He will require and grow accustomed to the sight of the upper world. And first he will see the shadows best, next the reflections of men and other objects in the water, and then the objects themselves; then he will gaze upon the light of the moon and the stars and the spangled heaven; and he will see the sky and the stars by night better than the sun or the light of the sun by day. . . . he will see him[self] in his own proper place, and not in another; and he will contemplate him[self] as he is.

This person who has made it all the way out of the cave has acquired more complete knowledge about the reality of the world.

Rejection of Enlightenment

Will this newly enlightened person not remember his former companions still in the cave? Plato suggests he indeed will. When he returns to the cave, though, he will have a difficult time seeing because the cave is relatively dark, and his eyes have adjusted to the brightness outside the cave. When he returns he will stagger until his eyes can readjust. Socrates suggest that, “Men would say of him that up he went and down he came without his eyes; and that it was better not even to think of ascending.” Not only would the people who never left the cave be afraid to leave, they would “put to death” anyone who tried to force others to leave the cave.

So, what does this all mean? Socrates explains

the prison-house is the world of sight, the light of the fire is the sun, and you will not misapprehend me if you interpret the journey upwards to be the ascent of the soul into the intellectual world . . . my opinion is that in the world of knowledge the idea of good appears last of all and is seen only with an effort; and, when seen, is also inferred to be the universal author of all things beautiful and right, parent of light and the lord of light in this visible world, and the immediate source of reason and truth in the intellectual; and that this is the power upon which he who would act rationally either in public or private life must have his eye fixed.

He continues to note that ones who have been so enlightened “are unwilling to descend into human affairs; for their souls are ever hastening into the upper world where they desire to dwell. . .”

So, where does this leave us? Note that most people were unwilling to pursue the path out of the cave. Most people are unwilling to pursue enlightenment. There is a bit of an elitist undertone to the Allegory of the Cave; for instance, the enlightened philosopher is now above the concerns of the common people. Only the worthy are able to achieve a truer understanding of reality. Plato is a philosopher, and it may be no surprise that he sees a special elevated role for the philosopher in society.

Lessons from the Allegory of the Cave

What else can we learn from the Allegory of the Cave? The allegory illustrates a number of things.

The masses may be indeed be disillusioned. Just because “everyone knows,” something doesn’t mean it is true. We may be looking at a mere shadow of reality. To some degree, in fact, this is certainly true. We do not have perfect knowledge of anything. The people in the cave see shadows on the wall. Even from sitting in different positions in the cave, the perception of the shadows will be different for different people.

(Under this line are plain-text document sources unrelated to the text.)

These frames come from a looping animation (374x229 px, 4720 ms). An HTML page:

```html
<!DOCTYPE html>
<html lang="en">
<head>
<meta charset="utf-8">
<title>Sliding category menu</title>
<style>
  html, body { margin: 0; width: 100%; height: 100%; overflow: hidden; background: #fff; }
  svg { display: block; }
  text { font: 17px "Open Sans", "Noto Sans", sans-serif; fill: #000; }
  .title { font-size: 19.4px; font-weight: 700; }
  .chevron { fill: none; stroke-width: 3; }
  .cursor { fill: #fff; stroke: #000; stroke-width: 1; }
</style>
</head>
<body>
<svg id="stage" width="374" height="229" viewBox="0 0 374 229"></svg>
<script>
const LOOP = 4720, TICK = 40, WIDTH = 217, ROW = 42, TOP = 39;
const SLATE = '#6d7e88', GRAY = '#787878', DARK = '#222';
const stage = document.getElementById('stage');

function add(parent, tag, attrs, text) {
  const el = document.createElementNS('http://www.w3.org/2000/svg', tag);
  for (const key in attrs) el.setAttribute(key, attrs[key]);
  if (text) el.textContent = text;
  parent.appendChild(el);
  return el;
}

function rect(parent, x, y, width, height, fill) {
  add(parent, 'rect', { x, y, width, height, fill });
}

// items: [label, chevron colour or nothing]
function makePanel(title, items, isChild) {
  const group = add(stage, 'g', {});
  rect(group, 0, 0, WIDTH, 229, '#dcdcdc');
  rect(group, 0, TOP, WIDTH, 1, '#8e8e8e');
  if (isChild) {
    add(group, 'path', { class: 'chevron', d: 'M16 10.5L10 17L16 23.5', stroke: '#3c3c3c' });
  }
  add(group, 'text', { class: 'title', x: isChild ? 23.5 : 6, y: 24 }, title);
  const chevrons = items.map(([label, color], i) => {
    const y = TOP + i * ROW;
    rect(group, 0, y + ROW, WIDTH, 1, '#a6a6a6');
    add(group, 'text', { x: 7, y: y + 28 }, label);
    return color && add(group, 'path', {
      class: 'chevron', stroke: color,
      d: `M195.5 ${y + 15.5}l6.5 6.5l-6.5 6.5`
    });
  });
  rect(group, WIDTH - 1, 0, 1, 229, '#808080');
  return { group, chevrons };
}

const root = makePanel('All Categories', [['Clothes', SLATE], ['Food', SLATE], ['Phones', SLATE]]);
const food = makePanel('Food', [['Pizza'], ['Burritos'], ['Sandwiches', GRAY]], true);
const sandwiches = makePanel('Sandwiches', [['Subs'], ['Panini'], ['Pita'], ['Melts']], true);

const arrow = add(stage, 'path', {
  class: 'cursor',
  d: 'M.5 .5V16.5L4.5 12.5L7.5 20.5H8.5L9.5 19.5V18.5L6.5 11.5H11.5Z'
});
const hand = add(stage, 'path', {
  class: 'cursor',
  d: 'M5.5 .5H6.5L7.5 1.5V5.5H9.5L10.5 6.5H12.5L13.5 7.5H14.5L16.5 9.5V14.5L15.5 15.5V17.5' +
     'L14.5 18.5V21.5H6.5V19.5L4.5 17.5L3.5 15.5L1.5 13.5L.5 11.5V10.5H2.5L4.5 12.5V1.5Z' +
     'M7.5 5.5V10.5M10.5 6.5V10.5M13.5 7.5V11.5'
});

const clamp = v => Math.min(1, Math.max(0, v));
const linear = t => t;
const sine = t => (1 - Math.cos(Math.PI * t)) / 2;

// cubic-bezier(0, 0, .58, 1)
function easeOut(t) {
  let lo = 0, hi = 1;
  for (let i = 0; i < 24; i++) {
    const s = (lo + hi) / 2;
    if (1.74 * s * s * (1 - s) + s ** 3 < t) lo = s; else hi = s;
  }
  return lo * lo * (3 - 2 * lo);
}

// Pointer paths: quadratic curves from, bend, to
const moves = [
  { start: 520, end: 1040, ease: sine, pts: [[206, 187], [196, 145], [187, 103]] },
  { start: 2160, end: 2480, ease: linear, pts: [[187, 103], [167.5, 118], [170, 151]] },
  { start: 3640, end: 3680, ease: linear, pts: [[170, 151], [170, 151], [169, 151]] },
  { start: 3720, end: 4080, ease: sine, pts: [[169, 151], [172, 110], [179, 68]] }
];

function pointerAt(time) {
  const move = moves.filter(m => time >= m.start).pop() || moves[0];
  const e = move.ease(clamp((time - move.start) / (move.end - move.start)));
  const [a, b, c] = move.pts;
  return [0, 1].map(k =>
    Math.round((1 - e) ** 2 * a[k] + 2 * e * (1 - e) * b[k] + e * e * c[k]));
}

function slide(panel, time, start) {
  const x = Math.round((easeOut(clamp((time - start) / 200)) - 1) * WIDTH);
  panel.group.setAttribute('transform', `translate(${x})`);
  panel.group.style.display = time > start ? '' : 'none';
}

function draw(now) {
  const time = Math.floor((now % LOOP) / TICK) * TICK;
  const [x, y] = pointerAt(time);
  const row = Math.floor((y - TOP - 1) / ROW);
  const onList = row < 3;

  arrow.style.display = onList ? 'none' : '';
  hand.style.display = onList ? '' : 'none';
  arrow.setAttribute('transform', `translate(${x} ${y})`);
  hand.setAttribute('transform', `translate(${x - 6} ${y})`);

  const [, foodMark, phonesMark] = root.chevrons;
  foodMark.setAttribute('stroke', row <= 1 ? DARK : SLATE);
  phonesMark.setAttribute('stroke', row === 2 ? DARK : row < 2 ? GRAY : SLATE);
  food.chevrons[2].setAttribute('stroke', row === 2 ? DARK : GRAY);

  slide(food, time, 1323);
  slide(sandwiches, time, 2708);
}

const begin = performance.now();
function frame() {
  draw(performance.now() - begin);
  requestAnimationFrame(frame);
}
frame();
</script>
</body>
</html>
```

Enlightenment takes work. It may even involve pain. Enlightenment does not come by just waiting for it to happen. What does this work look like and how might it be painful? In the allegory, the pain came from the brightness of the light (the previously unknown knowledge). For us, the pain may come in confronting our own errors. It may come in developing a willingness to pursue truth over your current opinion. Enlightenment must include a willingness to reject your own ideas that are wrong and to adopt right ideas.

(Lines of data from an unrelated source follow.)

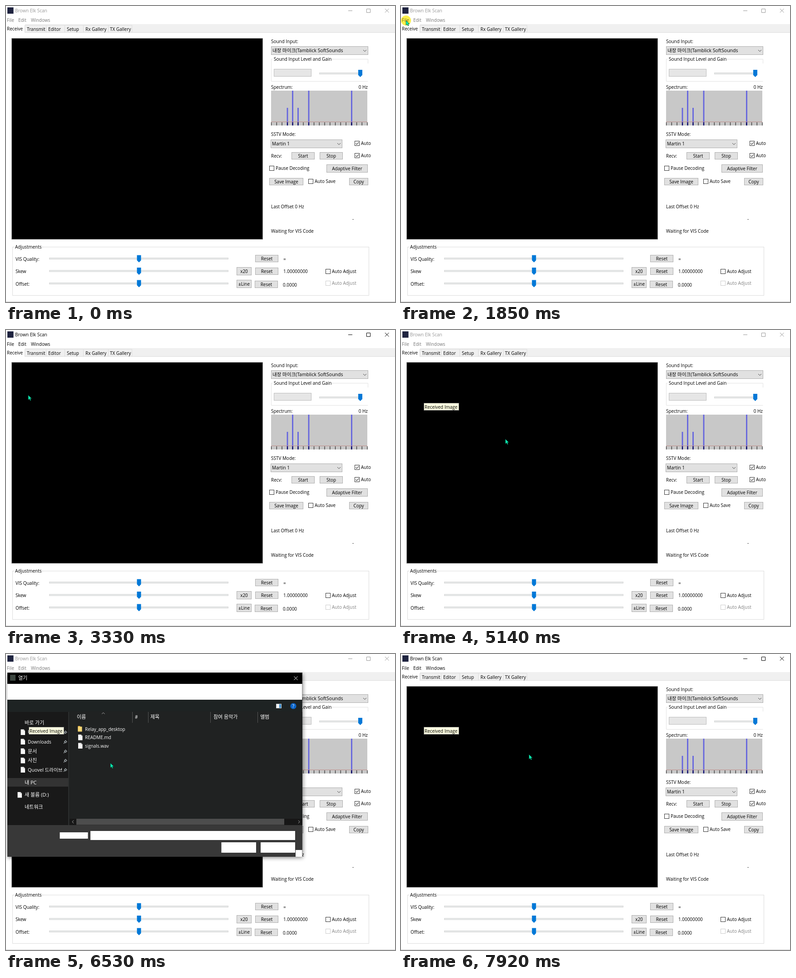
An HTML page that plays this animation: 857 px wide and 654 px high, repeating every 8000 ms.

```html
<!DOCTYPE html>
<html lang="ko">
<head>
<meta charset="utf-8">
<style>
  html, body { margin: 0; width: 100%; height: 100%; overflow: hidden; background: #fff; }
  svg { display: block; }
  text { font-family: "Open Sans", "Noto Sans", "Noto Sans CJK KR", "Noto Sans CJK", sans-serif; font-size: 9.95px; white-space: pre; }
  #halo { mix-blend-mode: multiply; }
  .bar text { fill: #777; }
  .bar .title { fill: #999; }
  .bar .ctl { stroke: #999; }
  .active text, .active .title { fill: #000; }
  .active .ctl { stroke: #000; }
</style>
</head>
<body>
<svg id="stage" width="857" height="654" viewBox="0 0 857 654"></svg>
<script>
const LOOP = 8000;

// ---- drawing helpers; y in text() is the middle of the capitals ----
const text = (x, y, s, o = {}) =>
  `<text x="${x}" y="${y + 3.6}" fill="${o.fill || '#000'}" text-anchor="${o.anchor || 'start'}"` +
  `${o.size ? ` style="font-size:${o.size}px"` : ''}${o.cls ? ` class="${o.cls}"` : ''}>${s}</text>`;
const box = (x0, y0, x1, y1, fill, extra = '') =>
  `<rect x="${x0}" y="${y0}" width="${x1 - x0}" height="${y1 - y0}" fill="${fill}" ${extra}/>`;
const frame = (x0, y0, x1, y1, fill, stroke) =>
  box(x0 + .5, y0 + .5, x1 - .5, y1 - .5, fill, `stroke="${stroke}"`);
const line = (d, stroke, w = 1, extra = '') =>
  `<path d="${d}" fill="none" stroke="${stroke}" stroke-width="${w}" ${extra}/>`;
const group = (id, body, extra = '') => `<g id="${id}" ${extra}>${body}</g>`;

const button = (x0, y0, x1, y1, s) =>
  frame(x0, y0, x1, y1, '#e1e1e1', '#adadad') +
  text((x0 + x1) / 2, (y0 + y1) / 2 + .4, s, { anchor: 'middle' });
const combo = (x0, y0, x1, y1, s, size) =>
  frame(x0, y0, x1, y1, '#e1e1e1', '#adadad') +
  text(x0 + 3, (y0 + y1) / 2 + .3, s, { size }) +
  line(`M${x1 - 11},${(y0 + y1) / 2 - 1.5}l3.5,3.5l3.5,-3.5`, '#444');
const check = (x, y, s, on, off) =>
  frame(x, y, x + 11, y + 11, '#fff', off ? '#ccc' : '#333') +
  (on ? line(`M${x + 2.5},${y + 5.5}l2.3,2.5l4,-5`, '#222', 1.1) : '') +
  text(x + 14, y + 5.5, s, { fill: off ? '#838383' : '#000' });
const thumb = (x, y) =>
  `<path d="M${x},${y}h9v11.5l-4.5,4.5l-4.5,-4.5z" fill="#0078d7"/>`;
const track = (x0, x1, y) => frame(x0, y, x1, y + 4, '#e7eaea', '#d6d6d6');

// ---- main window ----
function titleBar() {
  return text(20, 10, 'Brown Elk Scan', { size: 10, cls: 'title' }) +
    text(2, 31.5, 'File') + text(27, 31.5, 'Edit') + text(55, 31.5, 'Windows') +
    line('M754,10.5h9M794.5,6.5h8v8h-8zM835,6l8.5,8.5M843.5,6l-8.5,8.5', '#000', 1, 'class="ctl"');
}

function tabs() {
  const list = [[42, 46, 'Transmit'], [88, 93, 'Editor'], [129, 134, 'Setup'],
    [170, 175, 'Rx Gallery'], [225, 229, 'TX Gallery']];
  return box(0, 40, 857, 59, '#f0f0f0') + box(0, 40, 42, 60, '#fff') +
    line('M41.5,42.5H277.5V59M88.5,42.5V59M129.5,42.5V59M170.5,42.5V59M225.5,42.5V59M41.5,42.5V59M41.5,58.5H857', '#dcdcdc') +
    text(2, 50, 'Receive') + list.map(([, x, s]) => text(x, 51, s)).join('');
}

function spectrum() {
  let s = box(584, 187, 796, 264, '#c8c8c8');
  for (const [x, y] of [[620, 225], [631.5, 187], [643.5, 225], [667, 187], [761.5, 187]])
    s += box(x - 1.4, y, x + 1.4, 258, '#6464de');
  s += box(584, 255.5, 796, 256.5, '#c08c88');
  for (let i = 0; i <= 18; i++) {
    const x = 584.5 + i * 11.75;
    s += box(x - .6, 257, x + .7, 264, '#333');
  }
  for (const x of [620, 631.5, 643.5, 667, 761.5]) s += box(x - 1.2, 257, x + 1.2, 264, '#0a0a70');
  return s;
}

function sidePanel() {
  return text(584, 78, 'Sound Input:') +
    combo(584, 89, 798, 108, '내장 마이크(Tamblick SoftSounds', 10.5) +
    line('M797.5,127V117.5H718M587,117.5H584.5V166.5H797.5', '#e2e2e2') +
    text(590, 117.5, 'Sound Input Level and Gain') +
    frame(590, 139, 673, 156, '#e6e6e6', '#bcbcbc') +
    track(690, 780, 147) + thumb(776, 141) +
    text(584, 179.5, 'Spectrum:') + text(797, 179.5, '0 Hz', { anchor: 'end' }) +
    spectrum() +
    text(584, 283.5, 'SSTV Mode:') + combo(583, 295, 741, 314, 'Martin 1') +
    check(768, 298, 'Auto', true) + check(768, 325, 'Auto', true) +
    text(584, 331.5, 'Recv:') +
    button(629, 323, 680, 339, 'Start') + button(691, 323, 742, 339, 'Stop') +
    check(580, 353, 'Pause Decoding') + button(706, 350, 797, 368, 'Adaptive Filter') +
    button(580, 380, 655, 396, 'Save Image') + check(666, 382, 'Auto Save') +
    button(756, 380, 798, 396, 'Copy') +
    text(584, 443, 'Last Offset 0 Hz') + text(763, 470, '-') +
    text(584, 497, 'Waiting for VIS Code');
}

function adjustments() {
  const rows = [['VIS Quality:', 559], ['Skew', 586.5], ['Offset:', 614]];
  return frame(14, 532, 800, 640, 'none', '#dcdcdc') + box(18, 528, 79, 537, '#fff') +
    text(20, 532.5, 'Adjustments') +
    rows.map(([s, y]) => text(21, y, s) + track(95, 490, y - 3) + thumb(288.5, y - 8.5)).join('') +
    button(549, 550, 600, 566, 'Reset') + button(549, 578, 600, 594, 'Reset') +
    button(548, 607, 599, 623, 'Reset') +
    button(508, 577, 541, 595, 'x20') + button(508, 605, 541, 623, '±Line') +
    text(611, 559, '=') + text(611, 586.5, '1.00000000') + text(610, 616, '0.0000') +
    check(704, 581, 'Auto Adjust') + check(704, 607, 'Auto Adjust', false, true) +
    line('M0,653.5H857', '#d0d0d0');
}

// ---- File menu ----
const ROW = 16.56, MENU_TOP = 41.6;
function menu() {
  const items = [['Set Image Save Directory...'], ['Set Gallery Directory', 'Ctrl+D'],
    ['Set Gallery Category', '', 1], ['Set Categories Directory'], ['Archive Saved Images...'],
    ['Set Transmit Image Directory...'], ['Decode Audio File...', 'Ctrl+O'],
    ['Decode Audio File With Auto Start...'], ['Load Transmit Image...', 'Ctrl+T', 1],
    ['Close', 'Ctrl+W', 1], ['Exit']];
  return box(2, 44, 270, 228, '#000', 'opacity=".35" filter="url(#soft)"') +
    frame(-1, 40, 268, 226, '#f2f2f2', '#c4c4c4') +
    box(0, 0, 266, ROW, '#91c9f7', 'id="hover"') +
    items.map(([s, key, off], i) => {
      const y = MENU_TOP + ROW * (i + .5) + .3, fill = off ? '#858585' : '#000';
      return text(22, y, s, { fill }) + (key ? text(252, y, key, { fill, anchor: 'end' }) : '');
    }).join('');
}

// ---- file dialog ----
const page = (x, y) => `<path d="M${x},${y}h6.5l3,3v9.5h-9.5z" fill="#f6f6f6"/>` +
  line(`M${x + 6.5},${y}v3h3`, '#aaa', .8);
const folder = (x, y, c = '#f8d775') => box(x, y, x + 5, y + 12, '#e0ac3c') + box(x, y + 1.5, x + 9, y + 12.5, c);
const pale = (x, y, s, size = 11) => text(x, y, s, { fill: '#fff', size });

function dialogFrame() {
  return box(4, 44, 654, 450, '#000', 'opacity=".5" filter="url(#wide)"') +
    box(3, 41, 653, 448, '#202222') + box(3, 41, 653, 66, '#000') +
    box(9, 46, 21, 59, '#3c4640') + pale(27, 53, '열기') +
    line('M634.5,49.5l8,8M642.5,49.5l-8,8', '#fff') +
    box(3, 66, 653, 101, '#fff') + box(3, 101, 653, 127, '#1e2323') +
    box(3, 378, 653, 448, '#383838') +
    [[118.5, 394, 180.5, 408], [186, 391, 637, 411], [474.5, 416, 551, 439], [561, 416, 637, 439], [638, 433, 653, 448]]
      .map(b => box(...b, '#fff')).join('') +
    line('M3,41.5H652.5V448', '#555', .6);
}

const NAV = [['바탕 화면', 173], ['Downloads', 194, 9.95], ['문서', 215], ['사진', 235.5], ['Quovel 드라이브', 256, 10.6]];
function navPane() {
  const pin = y => line(`M127,${y + 4}l2.6,-2.6M128,${y - 1}l4,4M129,${y}l2,-3l3,3l-3,2`, '#a8b0b4', 1.2);
  return box(3, 128, 137, 378, '#191919') + box(137, 128, 139, 378, '#2c2e2e') +
    box(3, 274, 137, 293, '#333') + pale(41, 152, '바로 가기') +
    NAV.map(([s, y, size]) => pale(48, y, s, size)).join('') +
    box(124.5, 164, 137, 266, '#191919') + NAV.map(n => pin(n[1])).join('') +
    pale(41, 284, '내 PC') + pale(41, 311.5, '새 볼륨 (D:)') + pale(41, 338.5, '네트워크') +
    group('plain', NAV.map(n => page(32.5, n[1] - 6.5)).join('') + page(25.5, 305)) +
    group('tinted',
      `<path d="M30,146l1.8,4h4.2l-3.4,2.8l1.3,4.2l-3.9,-2.6l-3.9,2.6l1.3,-4.2l-3.4,-2.8h4.2z" fill="#3a9bea"/>` +
      NAV.map((n, i) => i ? folder(33, n[1] - 6.5) : box(32, 169, 43, 177, '#2f9be6')).join('') +
      box(24, 279, 36, 287, '#4cb4f0') + box(25, 308, 36, 314, '#b8bec4') + box(24, 334, 36, 342, '#4cb4f0'));
}

function fileList() {
  return box(139, 128, 653, 378, '#202222') +
    frame(595, 110, 607, 120, '#f2f2f2', '#c8d0d4') + box(602, 111, 606, 119, '#3f8ecb') +
    `<circle cx="633" cy="115" r="6.6" fill="#0b64c8"/>` + text(633, 115, '?', { fill: '#fff', anchor: 'middle' }) +
    line('M278.5,128V152M313.5,128V152M450.5,128V152M554.5,128V152', '#555') +
    line('M211,132.5l3.3,-3l3.3,3', '#aaa') +
    pale(156, 139.5, '이름') + pale(284, 139.5, '#', 9.95) + pale(318, 139.5, '제목') +
    pale(457, 139.5, '참여 음악가') + pale(560, 139.5, '앨범') +
    box(145, 194, 640, 212, '#4d4d4d', 'id="picked"') +
    folder(158.5, 159) + page(159, 178) + page(159, 196.5) +
    pale(174, 166, 'Relay_app_desktop', 9.95) + pale(174, 184.5, 'README.md', 9.95) +
    pale(174, 203, 'signals.wav', 9.95) +
    box(140, 364, 653, 378, '#171717') + box(155, 364, 613, 377.5, '#4d4d4d') +
    line('M149,367.5l-3,3.3l3,3.3M644,367.5l3,3.3l-3,3.3', '#aaa');
}

document.getElementById('stage').innerHTML =
  `<defs><filter id="soft"><feGaussianBlur stdDeviation="1.5"/></filter>
   <filter id="wide"><feGaussianBlur stdDeviation="5"/></filter></defs>` +
  box(0, 0, 857, 654, '#fff') + box(3, 3, 16.5, 17, '#1f2440') +
  box(0, 24, 21, 40, '#cce8ff', 'id="fileLit"') +
  group('bar', titleBar(), 'class="bar"') + tabs() +
  frame(12, 71, 566, 516, '#000', '#8a8a8a') + sidePanel() + adjustments() +
  `<circle id="halo" r="11" fill="#fbf04a"/>` +
  group('menu', menu()) +
  group('dialog', dialogFrame() + group('nav', navPane()) + group('files', fileList())) +
  group('tip', frame(50, 161, 128, 178, '#ffffe1', '#666') + text(52, 170, 'Received Image')) +
  `<path id="cursor" d="M0,0V10.4L2.5,8.3L4.3,12L6,11.2L4.3,7.6H7.6Z" fill="#0cf2b4" stroke="#063a2c" stroke-width=".7"/>`;

// ---- motion: start, end, steps, destination ----
const MOVES = [
  [130, 270, 3, 400, 488], [420, 650, 4, 241, 382], [820, 1610, 11, 16, 50],
  [1680, 1760, 2, 11, 32], [2310, 2620, 5, 24, 65], [2700, 2930, 4, 49, 144],
  [3560, 3720, 3, 230, 241], [4190, 4190, 1, 225, 232], [4420, 4420, 1, 226, 234],
  [5140, 5140, 1, 230, 241], [6850, 7230, 6, 230, 198], [7850, 7920, 2, 282, 222]
];
const MENU_FADE = [[0, 0], [2000, .6], [2080, 1], [3240, .4], [3330, 0]];
const DIALOG_FADE = [[0, 0], [5680, 1], [7460, .7], [7540, .3], [7620, 0]];

const held = (table, t) => table.reduce((v, [at, next]) => t >= at ? next : v, 0);
const ease = p => p * p * (3 - 2 * p);

function pointer(t) {
  let x = 676, y = 562;
  for (const [t0, t1, n, tx, ty] of MOVES) {
    if (t < t0) break;
    const gap = (t1 - t0) / (n - 1 || 1) || 1;
    const k = Math.min(n, Math.floor((t - t0) / gap + .01) + 1);
    const p = ease(k / n);
    x += (tx - x) * p;
    y += (ty - y) * p;
  }
  return [x, y];
}

const el = id => document.getElementById(id);
const show = (id, v) => el(id).setAttribute('opacity', +v);
const place = (id, x, y) => el(id).setAttribute('transform', `translate(${x} ${y})`);

function render(t) {
  const [x, y] = pointer(t);
  for (const id of ['cursor', 'halo']) {
    place(id, x, y);
    show(id, t >= 70);
  }
  el('bar').setAttribute('class', t >= 1920 && t < 3490 || t >= 7690 ? 'bar active' : 'bar');
  show('fileLit', t >= 1920 && t < 3240);
  show('menu', held(MENU_FADE, t));
  const row = Math.floor((y - MENU_TOP) / ROW);
  show('hover', row >= 0);
  place('hover', 0, MENU_TOP + row * ROW);
  show('tip', t >= 3490);
  show('dialog', held(DIALOG_FADE, t));
  show('nav', t >= 6150);
  show('files', t >= 6530);
  show('plain', t < 6680);
  show('tinted', t >= 6680);
  show('picked', y > 190 && y < 212);
  el('picked').setAttribute('fill', t >= 7310 ? '#777' : '#4d4d4d');
}

const began = performance.now();
(function tick() {
  render((performance.now() - began) % LOOP);
  requestAnimationFrame(tick);
})();
</script>
</body>
</html>
```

We believe that there is an objective reality. We believe that our perceptions of reality are fallible. While we may correctly see some aspects of reality, our perception is still partial. While we may see reality from one side, another person may see the same reality from another side. Both may be right about what they see, but they would also be incomplete or wrong in what they don’t see. It is also possible that both are completely wrong. We should be seeking not to reject objective reality (there really is not an apparent workable alternative), but to seek it.